Works by Tolkien in chronological order Edit
The Lord of the Rings
- The Fellowship of the Ring
- The Two Towers
- The Return of the King
The Adeventures of Tom Bombadil
The History of Middle Earth Series
- The Book of Lost Tales, Part 1
- The Book of Lost Tales, Part 2
- The Lays of Beleriand
- The Shaping of Middle-Earth: The Quenta, The Ambarkanta and the Annals
- The Lost Road and Other Writings
- The Return of the Shadow: The History of the Lord of the Rings, Part One
- The Treason of Isengard: The History of the Lord of the Rings, Part Two

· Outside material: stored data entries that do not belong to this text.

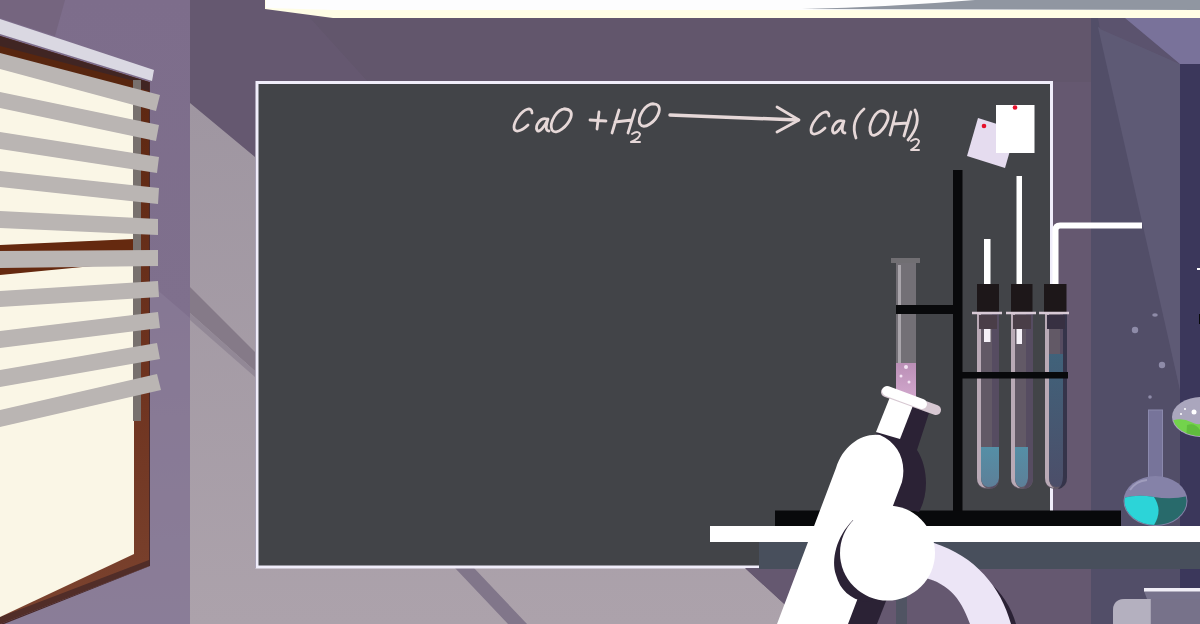
<!DOCTYPE html>
<html lang="en">
<head>
<meta charset="utf-8">
<title>Chemistry classroom</title>
<style>
:root{--wall:#655870;--side:#7c6d8a;--light:#a69da6;--board:#424448;--edge:#f0edfa;--chalk:#e6d8d8;--wood:#743a24;--wood-dark:#58260f;--pane:#faf6e6;--slat:#bab5b3;--black:#08090b;--white:#fff;--ink:#2b2235;--lilac:#ece5f6}
html,body{margin:0;height:100%;overflow:hidden;background:var(--wall)}
svg{display:block;width:1200px;height:624px}
.chalk path{fill:none;stroke:var(--chalk);stroke-width:2.8;stroke-linecap:round;stroke-linejoin:round}
.chalk .thin{stroke-width:2}
.slats{fill:var(--slat)}
.rack{fill:var(--black)}
</style>
</head>
<body>
<svg viewBox="0 0 1200 624" role="img" aria-label="Chemistry classroom with a blackboard, test tubes and a microscope">
<defs>
<linearGradient id="sideShade" x1="0" y1="0" x2="0" y2="1"><stop offset="0" stop-color="#7d6d8b"/><stop offset=".5" stop-color="#7f708d"/><stop offset="1" stop-color="#8b7f98"/></linearGradient>
<linearGradient id="sunlight" x1="0" y1="0" x2="0" y2="1"><stop offset="0" stop-color="#9f96a1"/><stop offset="1" stop-color="#aca2ab"/></linearGradient>
<linearGradient id="woodShade" x1="0" y1="0" x2="0" y2="1"><stop offset="0" stop-color="#5a250f"/><stop offset=".6" stop-color="#6f3420"/><stop offset="1" stop-color="#7b432f"/></linearGradient>
<linearGradient id="blueLiquid" x1="0" y1="0" x2="0" y2="1"><stop offset="0" stop-color="#558fa6"/><stop offset="1" stop-color="#5d7f98"/></linearGradient>
<linearGradient id="darkLiquid" x1="0" y1="0" x2="0" y2="1"><stop offset="0" stop-color="#40627a"/><stop offset="1" stop-color="#4c4e69"/></linearGradient>
<linearGradient id="pinkLiquid" x1="0" y1="0" x2="0" y2="1"><stop offset="0" stop-color="#ba8fb6"/><stop offset="1" stop-color="#d5abd0"/></linearGradient>
<clipPath id="flaskBowl"><ellipse cx="1155.500" cy="501" rx="31" ry="24"/></clipPath>
<clipPath id="greenBowl"><ellipse cx="1202" cy="417" rx="29" ry="19"/></clipPath>
<g id="testTube">
<path d="M0 314H22V478Q22 489 11 489Q0 489 0 478Z" fill="#625966"/>
<path d="M15 314H22V478Q22 487 13 489Q16 484 15 476Z" fill="#564c61"/>
<path d="M0 314H4V478Q4 485 9 488Q0 487 0 478Z" fill="#b9aab6"/>
</g>
</defs>

<g id="walls">
<rect width="1200" height="624" fill="var(--wall)"/>
<path d="M265 18H1091V82H368L310 18Z" fill="#62566c"/>
<path d="M190 103L255 157V568H745L806 624H190Z" fill="url(#sunlight)"/>
<path d="M190 287L255 352V371L190 313Z" fill="#857a88"/>
<path d="M190 313L255 371V377L190 320Z" fill="#928896"/>
<path d="M455 568H474L527 624H508Z" fill="#81768a"/>
<rect width="190" height="624" fill="url(#sideShade)"/>
<path d="M0 0H65L55 36L0 18Z" fill="#75657f"/>
<path d="M141 276L190 318V624H0V616L149 566Z" fill="#8b7d99" opacity=".65"/>
</g>

<g id="alcove">
<rect x="1091" y="18" width="109" height="606" fill="#5a526f"/>
<path d="M1091 18H1098L1180 390V624H1091Z" fill="#524e68"/>
<path d="M1098 27L1180 64V390Z" fill="#5e5a75"/>
<path d="M1098 18H1125L1180 64L1100 29Z" fill="#5b536e"/>
<path d="M1125 18H1200V64H1180Z" fill="#79729a"/>
<rect x="1180" y="64" width="20" height="560" fill="#3b375b"/>
<path d="M1197 268H1200V270H1197Z" fill="var(--white)"/>
<path d="M1199 314H1200V324H1199Z" fill="var(--black)"/>
</g>

<g id="ceiling-lamp">
<path d="M265 0H1200V18H333L265 9Z" fill="#fffde5"/>
<path d="M266 0H1200V10H333L266 8Z" fill="#fdfdfe"/>
<path d="M802 9Q890 7 975 0H1200V10Z" fill="#9096a1"/>
</g>

<g id="window">
<path d="M0 36L149 82V566L0 624Z" fill="url(#woodShade)"/>
<path d="M0 36L149 82V91L0 49Z" fill="#402523"/>
<path d="M149 82V566L0 624H4L150 566V82Z" fill="#4a292a"/>
<path d="M0 617V624L149 566V560Z" fill="#512d28"/>
<path d="M0 48L134 86V554L0 617Z" fill="var(--pane)"/>
<path d="M0 46L134 81V89L0 55Z" fill="var(--wood-dark)"/>
<path d="M0 245L134 239V262L0 275Z" fill="#65290f"/>
<rect x="133" y="80" width="8" height="341" fill="#78716e"/>
<g class="slats">
<path d="M0 53L160 95L156 111L0 69Z"/>
<path d="M0 92L159 125L156 141L0 108Z"/>
<path d="M0 132L159 157L157 173L0 149Z"/>
<path d="M0 171L159 188L158 204L0 187Z"/>
<path d="M0 211L158 219V235L0 228Z"/>
<path d="M0 251L158 250V266L0 268Z"/>
<path d="M0 291L158 281L159 297L0 307Z"/>
<path d="M0 331L158 312L160 328L0 348Z"/>
<path d="M0 370L157 343L160 359L0 387Z"/>
<path d="M0 410L157 374L161 390L0 427Z"/>
</g>
<path d="M0 19L154 70L152 81L0 34Z" fill="#dad8e2"/>
</g>

<g id="blackboard">
<rect x="257" y="82.500" width="794.500" height="484.500" fill="var(--board)" stroke="var(--edge)" stroke-width="3"/>
<g class="chalk" role="img" aria-label="CaO + H2O → Ca(OH)2">
<path d="M532 113C532 106 524 109 519 116C512 125 513 132 518 131Q523 130 528 125"/>
<path d="M547 119C540 117 535 126 537 130C539 134 545 126 548 119Q544 131 549 131"/>
<path d="M567 109C557 107 549 123 552 130C556 136 568 126 571 117Q573 109 564 109"/>
<path d="M599 112L597 129M590 120L606 121"/>
<path d="M619 110L612 133M635 110L628 133M615 122L632 120"/>
<path class="thin" d="M632 134Q638 130 640 134Q640 138 631 142L640 142"/>
<path d="M655 104C645 102 637 118 640 124C644 130 656 122 659 112Q661 103 651 104"/>
<path d="M670 115L798 120" style="stroke-width:3.500"/>
<path d="M777 107L799 120L777 132"/>
<path d="M829 116C829 109 821 112 816 119C809 128 810 135 815 134Q820 133 825 128"/>
<path d="M843 121C836 119 831 128 833 132C835 136 841 128 844 121Q840 133 845 133"/>
<path d="M864 109Q850 121 856 138"/>
<path d="M884 111C876 108 867 126 871 134C875 139 885 129 888 119Q889 111 881 111"/>
<path d="M896 112L890 135M911 112L904 136M893 124L908 123"/>
<path d="M915 110Q922 123 908 140"/>
<path class="thin" d="M911 141Q917 137 919 141Q919 145 911 150L919 150"/>
</g>
<g id="pinned-notes">
<path d="M978 118L1016 130L1005 168L967 156Z" fill="#e5dcef"/>
<rect x="996" y="105" width="38.500" height="48" fill="var(--white)"/>
<circle cx="984" cy="126" r="2.300" fill="#e60f2b"/><circle cx="1015" cy="107.500" r="2.300" fill="#e60f2b"/>
</g>
</g>

<g id="table">
<path d="M745 568H1200V624H806Z" fill="var(--wall)"/>
<rect x="1091" y="568" width="89" height="56" fill="#524e68"/><rect x="1180" y="568" width="20" height="56" fill="#3b375b"/>
<rect x="759" y="541" width="441" height="28" fill="#484f5c"/>
<rect x="896" y="569" width="11" height="55" fill="#505463"/>
</g>

<g id="test-tubes">
<rect x="984" y="239" width="6.500" height="47" fill="var(--white)"/>
<rect x="1016.500" y="176" width="5.500" height="110" fill="var(--white)"/>
<path d="M1055.500 286V230Q1055.500 225.500 1060 225.500H1142" fill="none" stroke="var(--white)" stroke-width="6"/>
<use href="#testTube" x="977"/>
<use href="#testTube" x="1011"/>
<use href="#testTube" x="1045"/>
<path d="M981 447H999V478Q998 487 988 487Q981 486 981 477Z" fill="url(#blueLiquid)"/>
<path d="M1015 447H1028V478Q1027 487 1021 487Q1015 486 1015 477Z" fill="url(#blueLiquid)"/>
<path d="M1049 354H1065V478Q1064 487 1056 487Q1049 486 1049 477Z" fill="url(#darkLiquid)"/>
<path d="M1063 314H1067V477Q1067 487 1058 489Q1063 485 1063 476Z" fill="#35344a"/>
<rect x="979" y="315" width="18" height="14" fill="#4a3e48"/><rect x="1013" y="315" width="18" height="14" fill="#4a3e48"/><rect x="1047" y="315" width="18" height="14" fill="#373042"/>
<rect x="984" y="329" width="6.500" height="13" fill="#f5f1f8"/><rect x="1016.500" y="329" width="5.500" height="15" fill="#f5f1f8"/>
<g fill="#1d1719"><rect x="977" y="284" width="22" height="28"/><rect x="1011" y="284" width="21.500" height="28"/><rect x="1044" y="284" width="22.500" height="28"/></g>
<path d="M972 313H1002M1006 313H1036M1039 313H1069" stroke="#d8cad6" stroke-width="2.500"/>
</g>

<g id="burette">
<rect x="896" y="262" width="20" height="140" fill="#737076"/>
<rect x="891" y="258" width="29" height="5" fill="#716f73"/>
<rect x="896" y="363" width="20" height="40" fill="url(#pinkLiquid)"/>
<rect x="898" y="265" width="3" height="98" fill="#aaa6ac"/>
<g fill="#f3e3f3"><circle cx="906" cy="367" r="2"/><circle cx="901" cy="376" r="1.500"/><circle cx="909" cy="382" r="1.500"/></g>
</g>

<g id="stand" class="rack">
<rect x="953" y="170" width="9.500" height="342"/>
<rect x="896" y="305" width="60" height="9"/>
<rect x="960" y="372" width="108" height="6.500"/>
<rect x="775" y="510.500" width="346" height="16"/>
</g>
<rect id="table-top" x="710" y="526" width="490" height="16" fill="var(--white)"/>

<g id="flasks">
<g fill="#8e8ba8"><circle cx="1135" cy="330" r="3.200"/><ellipse cx="1155" cy="315" rx="2.800" ry="1.700"/><circle cx="1162" cy="365" r="3.200"/><circle cx="1150" cy="397" r="1.800"/></g>
<rect x="1148.500" y="410" width="14" height="72" fill="#77749a" stroke="#8b89ad"/>
<ellipse cx="1155.500" cy="501" rx="32" ry="25" fill="#8582a8"/>
<g clip-path="url(#flaskBowl)">
<path d="M1123 498Q1137 494 1154 497Q1172 500 1188 496V528H1123Z" fill="#286a6b"/>
<path d="M1123 498Q1137 494 1154 497Q1164 512 1152 528H1123Z" fill="#2cd4d8"/>
</g>
<path d="M1130 490Q1136 481 1147 480" fill="none" stroke="#a09dbd" stroke-width="2"/>
<ellipse cx="1202" cy="417" rx="30" ry="20" fill="#aaa6bd"/>
<g clip-path="url(#greenBowl)">
<path d="M1170 421Q1182 417 1191 422Q1197 425 1200 424V440H1170Z" fill="#73d34c"/>
<path d="M1187 425Q1195 422 1200 430V440H1186Z" fill="#60bd3d"/>
</g>
<g fill="var(--white)"><circle cx="1194" cy="412" r="2.500"/><circle cx="1185" cy="409" r="1"/><circle cx="1181" cy="414" r="1"/></g>
</g>

<g id="beaker">
<path d="M1113 624V611Q1113 599 1125 599H1200V624Z" fill="#a5a1b2"/>
<path d="M1150 599H1200V624H1150Z" fill="#77728a"/>
<path d="M1144 591H1200V599H1147Z" fill="#77738c"/>
<rect x="1144" y="588" width="56" height="3.500" fill="#f0eef6"/>
<path d="M1113 624V611Q1113 599 1125 599H1151V624Z" fill="#bbb7c5" opacity=".7"/>
</g>

<g id="microscope">
<path d="M930 552Q1001 572 1016 624H980Q965 590 922 576Z" fill="var(--ink)"/>
<path d="M934 543C975 556 1001 587 1011 624H970C960 596 947 582 918 576Z" fill="var(--lilac)"/>
<path d="M908 405L929 413L917 450C927 465 930 492 919 512L888 505L876 434Z" fill="var(--ink)"/>
<path d="M890 397L914 403L900 439L876 432Z" fill="var(--white)"/>
<path d="M886 392L936 410" stroke="#d7c8d2" stroke-width="10" stroke-linecap="round"/>
<path d="M887 391L922 404" stroke="var(--white)" stroke-width="10" stroke-linecap="round"/>
<path d="M846 624L862 588L888 596L877 624Z" fill="var(--ink)"/>
<path d="M777 624L836 468C843 446 861 433 880 435C898 443 907 461 902 482L848 624Z" fill="var(--white)"/>
<path d="M853 520C836 537 831 560 836 575C840 590 850 599 866 602L886 598L870 540Z" fill="var(--ink)"/>
<circle cx="887.500" cy="553" r="47.500" fill="var(--white)"/>
</g>
</svg>
</body>
</html>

- The War of the Ring: The History of the Lord of the Rings, Part Three
- Sauron Defeated: The History of the Lord of the Rings, Part Four
- Morgoth's Ring: The Later Silmarillion, Part One : The Legends of Aman
- The War of the Jewels: The Later Silmarillion : Part Two : The Legends of Beleriand
- The Peoples of Middle-Earth